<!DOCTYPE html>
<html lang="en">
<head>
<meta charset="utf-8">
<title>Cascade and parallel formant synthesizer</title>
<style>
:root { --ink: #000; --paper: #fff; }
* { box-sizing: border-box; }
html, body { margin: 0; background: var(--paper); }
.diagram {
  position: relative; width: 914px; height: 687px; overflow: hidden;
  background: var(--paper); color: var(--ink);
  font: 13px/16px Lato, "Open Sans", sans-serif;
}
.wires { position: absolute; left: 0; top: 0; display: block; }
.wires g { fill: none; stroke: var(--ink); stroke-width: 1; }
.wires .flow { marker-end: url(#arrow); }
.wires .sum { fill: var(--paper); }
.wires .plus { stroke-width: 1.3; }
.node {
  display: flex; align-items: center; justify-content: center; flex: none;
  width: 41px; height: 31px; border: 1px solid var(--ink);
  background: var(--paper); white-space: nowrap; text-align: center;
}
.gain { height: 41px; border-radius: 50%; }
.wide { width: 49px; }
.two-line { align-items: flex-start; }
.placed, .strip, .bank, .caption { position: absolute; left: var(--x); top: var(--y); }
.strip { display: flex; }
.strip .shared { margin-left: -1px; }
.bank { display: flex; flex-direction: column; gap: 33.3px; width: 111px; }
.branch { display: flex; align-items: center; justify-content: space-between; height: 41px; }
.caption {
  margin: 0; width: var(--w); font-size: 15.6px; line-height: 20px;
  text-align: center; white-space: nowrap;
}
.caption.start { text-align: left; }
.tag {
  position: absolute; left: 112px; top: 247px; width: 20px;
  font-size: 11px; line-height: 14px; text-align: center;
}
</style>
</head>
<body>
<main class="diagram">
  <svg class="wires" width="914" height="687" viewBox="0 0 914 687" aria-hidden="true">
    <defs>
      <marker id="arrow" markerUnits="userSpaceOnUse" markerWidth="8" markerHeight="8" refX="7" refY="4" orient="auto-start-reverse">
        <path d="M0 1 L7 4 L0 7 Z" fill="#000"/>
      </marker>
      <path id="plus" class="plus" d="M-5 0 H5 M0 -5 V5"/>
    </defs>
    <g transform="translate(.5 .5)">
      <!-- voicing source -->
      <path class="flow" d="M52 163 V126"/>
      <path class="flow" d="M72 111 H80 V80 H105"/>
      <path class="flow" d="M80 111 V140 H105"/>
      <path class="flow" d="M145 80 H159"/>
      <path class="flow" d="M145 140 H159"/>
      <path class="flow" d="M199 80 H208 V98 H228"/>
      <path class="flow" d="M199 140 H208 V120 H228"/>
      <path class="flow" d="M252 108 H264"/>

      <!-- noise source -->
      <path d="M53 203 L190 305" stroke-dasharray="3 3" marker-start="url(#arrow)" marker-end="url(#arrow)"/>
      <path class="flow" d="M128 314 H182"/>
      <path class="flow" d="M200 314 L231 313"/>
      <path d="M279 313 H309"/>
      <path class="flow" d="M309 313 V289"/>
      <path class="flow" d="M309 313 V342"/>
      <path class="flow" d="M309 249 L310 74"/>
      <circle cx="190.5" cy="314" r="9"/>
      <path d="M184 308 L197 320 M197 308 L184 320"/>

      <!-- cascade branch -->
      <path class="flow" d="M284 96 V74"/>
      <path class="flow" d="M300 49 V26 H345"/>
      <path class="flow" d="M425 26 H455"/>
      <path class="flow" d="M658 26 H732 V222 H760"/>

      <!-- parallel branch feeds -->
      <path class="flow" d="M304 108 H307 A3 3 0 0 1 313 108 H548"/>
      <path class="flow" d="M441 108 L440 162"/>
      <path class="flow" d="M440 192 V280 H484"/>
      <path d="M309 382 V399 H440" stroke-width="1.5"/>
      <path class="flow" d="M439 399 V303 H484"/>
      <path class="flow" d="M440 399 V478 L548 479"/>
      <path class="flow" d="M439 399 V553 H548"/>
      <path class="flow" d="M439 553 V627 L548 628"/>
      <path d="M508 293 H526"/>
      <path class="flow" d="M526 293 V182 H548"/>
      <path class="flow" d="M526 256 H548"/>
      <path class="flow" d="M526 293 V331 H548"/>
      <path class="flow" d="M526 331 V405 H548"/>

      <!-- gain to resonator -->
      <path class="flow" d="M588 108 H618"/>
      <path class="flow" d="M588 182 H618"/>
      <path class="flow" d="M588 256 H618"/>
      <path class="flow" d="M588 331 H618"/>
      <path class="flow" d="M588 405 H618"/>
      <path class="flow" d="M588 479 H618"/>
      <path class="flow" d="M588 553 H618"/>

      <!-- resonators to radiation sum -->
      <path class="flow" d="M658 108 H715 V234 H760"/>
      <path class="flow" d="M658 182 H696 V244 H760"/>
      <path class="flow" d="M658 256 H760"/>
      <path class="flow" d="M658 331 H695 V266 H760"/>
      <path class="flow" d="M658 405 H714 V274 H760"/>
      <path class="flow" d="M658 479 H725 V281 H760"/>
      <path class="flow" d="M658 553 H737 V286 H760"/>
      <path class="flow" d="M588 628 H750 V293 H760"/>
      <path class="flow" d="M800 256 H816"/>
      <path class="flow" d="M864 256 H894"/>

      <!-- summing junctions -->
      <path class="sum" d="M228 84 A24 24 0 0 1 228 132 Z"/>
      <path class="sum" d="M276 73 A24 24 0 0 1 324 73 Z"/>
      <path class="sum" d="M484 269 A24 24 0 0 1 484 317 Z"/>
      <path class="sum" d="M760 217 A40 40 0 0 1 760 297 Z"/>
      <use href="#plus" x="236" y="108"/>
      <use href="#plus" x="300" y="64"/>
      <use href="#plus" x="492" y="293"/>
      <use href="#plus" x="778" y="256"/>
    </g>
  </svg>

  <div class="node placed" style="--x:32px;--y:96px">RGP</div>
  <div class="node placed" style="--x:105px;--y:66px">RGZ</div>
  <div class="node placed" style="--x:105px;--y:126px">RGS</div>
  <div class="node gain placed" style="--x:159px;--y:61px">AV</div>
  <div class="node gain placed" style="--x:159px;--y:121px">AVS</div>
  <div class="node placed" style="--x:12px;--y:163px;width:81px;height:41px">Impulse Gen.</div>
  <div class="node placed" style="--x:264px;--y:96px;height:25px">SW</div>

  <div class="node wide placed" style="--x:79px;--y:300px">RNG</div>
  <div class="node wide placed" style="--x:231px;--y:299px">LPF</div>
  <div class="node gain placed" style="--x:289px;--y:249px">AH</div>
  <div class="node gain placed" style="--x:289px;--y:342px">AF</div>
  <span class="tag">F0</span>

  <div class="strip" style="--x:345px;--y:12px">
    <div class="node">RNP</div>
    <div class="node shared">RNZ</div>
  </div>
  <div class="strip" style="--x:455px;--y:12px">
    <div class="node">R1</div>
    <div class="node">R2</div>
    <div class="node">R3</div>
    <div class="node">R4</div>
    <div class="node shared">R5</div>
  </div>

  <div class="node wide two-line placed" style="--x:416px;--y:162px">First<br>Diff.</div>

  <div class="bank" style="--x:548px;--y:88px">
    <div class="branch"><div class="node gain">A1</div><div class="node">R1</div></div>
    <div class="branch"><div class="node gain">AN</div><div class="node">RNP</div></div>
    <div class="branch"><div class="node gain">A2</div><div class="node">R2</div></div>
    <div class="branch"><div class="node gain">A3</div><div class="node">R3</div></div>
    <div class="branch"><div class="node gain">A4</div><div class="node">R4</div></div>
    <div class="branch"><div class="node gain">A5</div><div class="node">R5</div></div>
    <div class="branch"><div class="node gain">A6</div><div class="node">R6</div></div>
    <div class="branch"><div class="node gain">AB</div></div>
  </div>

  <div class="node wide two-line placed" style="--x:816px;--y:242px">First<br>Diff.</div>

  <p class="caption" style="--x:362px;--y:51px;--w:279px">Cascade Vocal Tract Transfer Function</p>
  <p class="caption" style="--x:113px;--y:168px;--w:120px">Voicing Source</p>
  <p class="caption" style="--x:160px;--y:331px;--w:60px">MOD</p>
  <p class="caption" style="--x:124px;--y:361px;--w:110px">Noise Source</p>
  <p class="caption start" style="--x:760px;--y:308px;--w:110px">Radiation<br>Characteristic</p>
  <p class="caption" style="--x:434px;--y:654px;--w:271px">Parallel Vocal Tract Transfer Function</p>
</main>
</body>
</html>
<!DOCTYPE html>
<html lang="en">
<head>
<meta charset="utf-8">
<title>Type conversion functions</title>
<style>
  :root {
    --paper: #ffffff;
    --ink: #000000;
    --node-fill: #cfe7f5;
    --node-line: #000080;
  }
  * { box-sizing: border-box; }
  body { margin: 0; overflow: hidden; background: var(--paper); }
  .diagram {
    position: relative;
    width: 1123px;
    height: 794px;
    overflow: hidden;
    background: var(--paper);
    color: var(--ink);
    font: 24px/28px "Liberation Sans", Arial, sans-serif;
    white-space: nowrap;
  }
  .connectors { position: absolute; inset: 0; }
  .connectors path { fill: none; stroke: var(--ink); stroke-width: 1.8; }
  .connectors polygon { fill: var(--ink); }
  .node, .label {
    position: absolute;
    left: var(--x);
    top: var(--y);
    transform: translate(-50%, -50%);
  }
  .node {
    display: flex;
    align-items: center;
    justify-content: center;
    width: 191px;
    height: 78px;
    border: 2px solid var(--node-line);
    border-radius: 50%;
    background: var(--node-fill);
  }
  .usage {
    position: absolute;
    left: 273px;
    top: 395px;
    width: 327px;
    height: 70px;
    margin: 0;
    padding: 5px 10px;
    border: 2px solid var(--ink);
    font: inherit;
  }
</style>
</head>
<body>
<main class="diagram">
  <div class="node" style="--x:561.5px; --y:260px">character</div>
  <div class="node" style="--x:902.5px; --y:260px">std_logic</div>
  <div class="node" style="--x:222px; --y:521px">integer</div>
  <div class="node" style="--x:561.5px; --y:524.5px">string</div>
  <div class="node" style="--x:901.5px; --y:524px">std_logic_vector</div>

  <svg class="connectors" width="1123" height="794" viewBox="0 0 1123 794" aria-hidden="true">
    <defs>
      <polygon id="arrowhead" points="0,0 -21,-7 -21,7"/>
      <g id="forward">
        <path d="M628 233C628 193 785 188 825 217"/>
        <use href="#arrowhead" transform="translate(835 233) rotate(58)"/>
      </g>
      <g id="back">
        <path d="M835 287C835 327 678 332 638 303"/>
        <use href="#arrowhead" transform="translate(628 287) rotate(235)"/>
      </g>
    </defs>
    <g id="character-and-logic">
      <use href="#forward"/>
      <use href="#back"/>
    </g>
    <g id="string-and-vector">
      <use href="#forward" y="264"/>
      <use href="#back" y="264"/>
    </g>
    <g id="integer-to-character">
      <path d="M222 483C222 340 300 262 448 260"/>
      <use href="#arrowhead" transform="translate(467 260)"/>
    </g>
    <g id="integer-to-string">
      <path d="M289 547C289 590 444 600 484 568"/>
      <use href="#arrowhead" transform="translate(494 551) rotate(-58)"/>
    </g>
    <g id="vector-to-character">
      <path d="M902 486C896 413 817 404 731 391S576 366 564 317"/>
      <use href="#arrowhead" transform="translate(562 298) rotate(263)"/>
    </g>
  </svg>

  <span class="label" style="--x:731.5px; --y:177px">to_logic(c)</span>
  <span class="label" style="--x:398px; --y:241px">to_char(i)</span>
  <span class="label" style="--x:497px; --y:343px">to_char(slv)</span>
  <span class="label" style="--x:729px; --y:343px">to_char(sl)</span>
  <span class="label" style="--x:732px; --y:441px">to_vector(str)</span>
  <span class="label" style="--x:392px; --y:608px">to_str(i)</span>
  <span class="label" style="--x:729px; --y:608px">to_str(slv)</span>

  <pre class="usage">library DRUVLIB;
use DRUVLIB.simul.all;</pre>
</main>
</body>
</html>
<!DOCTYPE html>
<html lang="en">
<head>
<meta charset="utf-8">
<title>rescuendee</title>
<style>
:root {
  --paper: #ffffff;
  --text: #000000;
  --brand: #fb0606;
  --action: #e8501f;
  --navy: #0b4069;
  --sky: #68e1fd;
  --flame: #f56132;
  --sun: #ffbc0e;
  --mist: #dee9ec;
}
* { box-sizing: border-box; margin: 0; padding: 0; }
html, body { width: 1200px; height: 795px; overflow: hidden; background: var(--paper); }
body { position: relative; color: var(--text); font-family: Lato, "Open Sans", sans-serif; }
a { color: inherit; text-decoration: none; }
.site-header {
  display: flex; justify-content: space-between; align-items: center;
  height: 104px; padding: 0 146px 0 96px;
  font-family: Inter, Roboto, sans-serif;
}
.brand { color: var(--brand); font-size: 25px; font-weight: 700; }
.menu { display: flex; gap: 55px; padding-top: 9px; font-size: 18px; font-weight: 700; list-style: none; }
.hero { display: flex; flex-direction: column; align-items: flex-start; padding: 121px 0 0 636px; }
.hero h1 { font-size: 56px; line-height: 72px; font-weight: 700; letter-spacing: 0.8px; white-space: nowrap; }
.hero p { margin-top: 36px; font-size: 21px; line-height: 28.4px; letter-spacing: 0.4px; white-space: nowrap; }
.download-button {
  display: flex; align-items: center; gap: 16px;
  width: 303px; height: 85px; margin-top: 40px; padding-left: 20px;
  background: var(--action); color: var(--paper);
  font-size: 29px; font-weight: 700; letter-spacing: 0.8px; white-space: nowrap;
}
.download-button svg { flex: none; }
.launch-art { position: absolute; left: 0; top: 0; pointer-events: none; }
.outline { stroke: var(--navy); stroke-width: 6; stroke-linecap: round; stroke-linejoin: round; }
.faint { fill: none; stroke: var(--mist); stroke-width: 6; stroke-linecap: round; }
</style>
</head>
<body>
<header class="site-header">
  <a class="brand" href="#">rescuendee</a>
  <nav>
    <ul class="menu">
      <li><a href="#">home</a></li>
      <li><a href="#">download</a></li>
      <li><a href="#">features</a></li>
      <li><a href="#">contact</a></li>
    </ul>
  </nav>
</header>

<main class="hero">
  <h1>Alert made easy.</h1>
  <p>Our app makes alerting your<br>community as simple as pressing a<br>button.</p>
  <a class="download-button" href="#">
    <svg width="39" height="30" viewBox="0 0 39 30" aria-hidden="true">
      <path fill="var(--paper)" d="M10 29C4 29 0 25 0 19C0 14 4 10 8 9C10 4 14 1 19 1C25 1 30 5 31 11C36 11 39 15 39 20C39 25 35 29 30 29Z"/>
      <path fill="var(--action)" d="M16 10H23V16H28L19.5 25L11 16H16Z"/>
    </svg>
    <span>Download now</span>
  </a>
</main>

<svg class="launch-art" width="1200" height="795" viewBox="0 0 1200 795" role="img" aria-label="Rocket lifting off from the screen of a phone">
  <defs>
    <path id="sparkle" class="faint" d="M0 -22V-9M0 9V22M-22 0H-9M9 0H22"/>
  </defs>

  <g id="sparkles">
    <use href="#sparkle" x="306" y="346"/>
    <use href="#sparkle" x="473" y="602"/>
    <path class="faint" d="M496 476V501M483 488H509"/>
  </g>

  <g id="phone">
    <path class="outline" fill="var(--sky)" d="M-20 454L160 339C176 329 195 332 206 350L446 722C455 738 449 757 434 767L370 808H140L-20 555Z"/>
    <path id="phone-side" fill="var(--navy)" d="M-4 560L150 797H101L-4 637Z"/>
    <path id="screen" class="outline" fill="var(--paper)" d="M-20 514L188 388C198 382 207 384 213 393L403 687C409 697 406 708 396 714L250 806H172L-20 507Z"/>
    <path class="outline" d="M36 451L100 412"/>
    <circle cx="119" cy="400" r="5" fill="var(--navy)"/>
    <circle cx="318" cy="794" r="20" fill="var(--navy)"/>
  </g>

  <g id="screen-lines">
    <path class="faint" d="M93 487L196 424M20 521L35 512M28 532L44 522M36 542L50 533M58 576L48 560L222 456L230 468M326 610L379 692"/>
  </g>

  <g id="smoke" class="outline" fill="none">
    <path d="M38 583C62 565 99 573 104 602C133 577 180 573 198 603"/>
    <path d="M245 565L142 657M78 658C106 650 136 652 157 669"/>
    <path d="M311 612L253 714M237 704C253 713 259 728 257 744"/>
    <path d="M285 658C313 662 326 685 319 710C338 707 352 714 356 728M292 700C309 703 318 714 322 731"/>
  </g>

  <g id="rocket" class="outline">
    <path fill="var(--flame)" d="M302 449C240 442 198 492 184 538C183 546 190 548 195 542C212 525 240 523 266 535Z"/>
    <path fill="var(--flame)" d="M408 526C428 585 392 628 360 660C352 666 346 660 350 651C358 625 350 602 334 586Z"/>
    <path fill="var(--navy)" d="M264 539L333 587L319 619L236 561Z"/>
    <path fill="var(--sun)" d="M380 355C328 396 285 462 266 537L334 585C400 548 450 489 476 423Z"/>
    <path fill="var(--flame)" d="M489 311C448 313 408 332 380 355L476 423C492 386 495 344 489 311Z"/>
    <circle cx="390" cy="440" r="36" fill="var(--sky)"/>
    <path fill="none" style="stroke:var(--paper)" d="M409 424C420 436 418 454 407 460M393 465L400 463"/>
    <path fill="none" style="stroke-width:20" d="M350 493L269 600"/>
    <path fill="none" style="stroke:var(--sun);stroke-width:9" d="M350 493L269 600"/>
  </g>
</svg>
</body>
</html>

_ _ _

*Action item*: Across the listing above, report every line where "wide" occurs.

*Result for this exercise*:
.wide { width: 49px; }
  <div class="node wide placed" style="--x:79px;--y:300px">RNG</div>
  <div class="node wide placed" style="--x:231px;--y:299px">LPF</div>
  <div class="node wide two-line placed" style="--x:416px;--y:162px">First<br>Diff.</div>
  <div class="node wide two-line placed" style="--x:816px;--y:242px">First<br>Diff.</div>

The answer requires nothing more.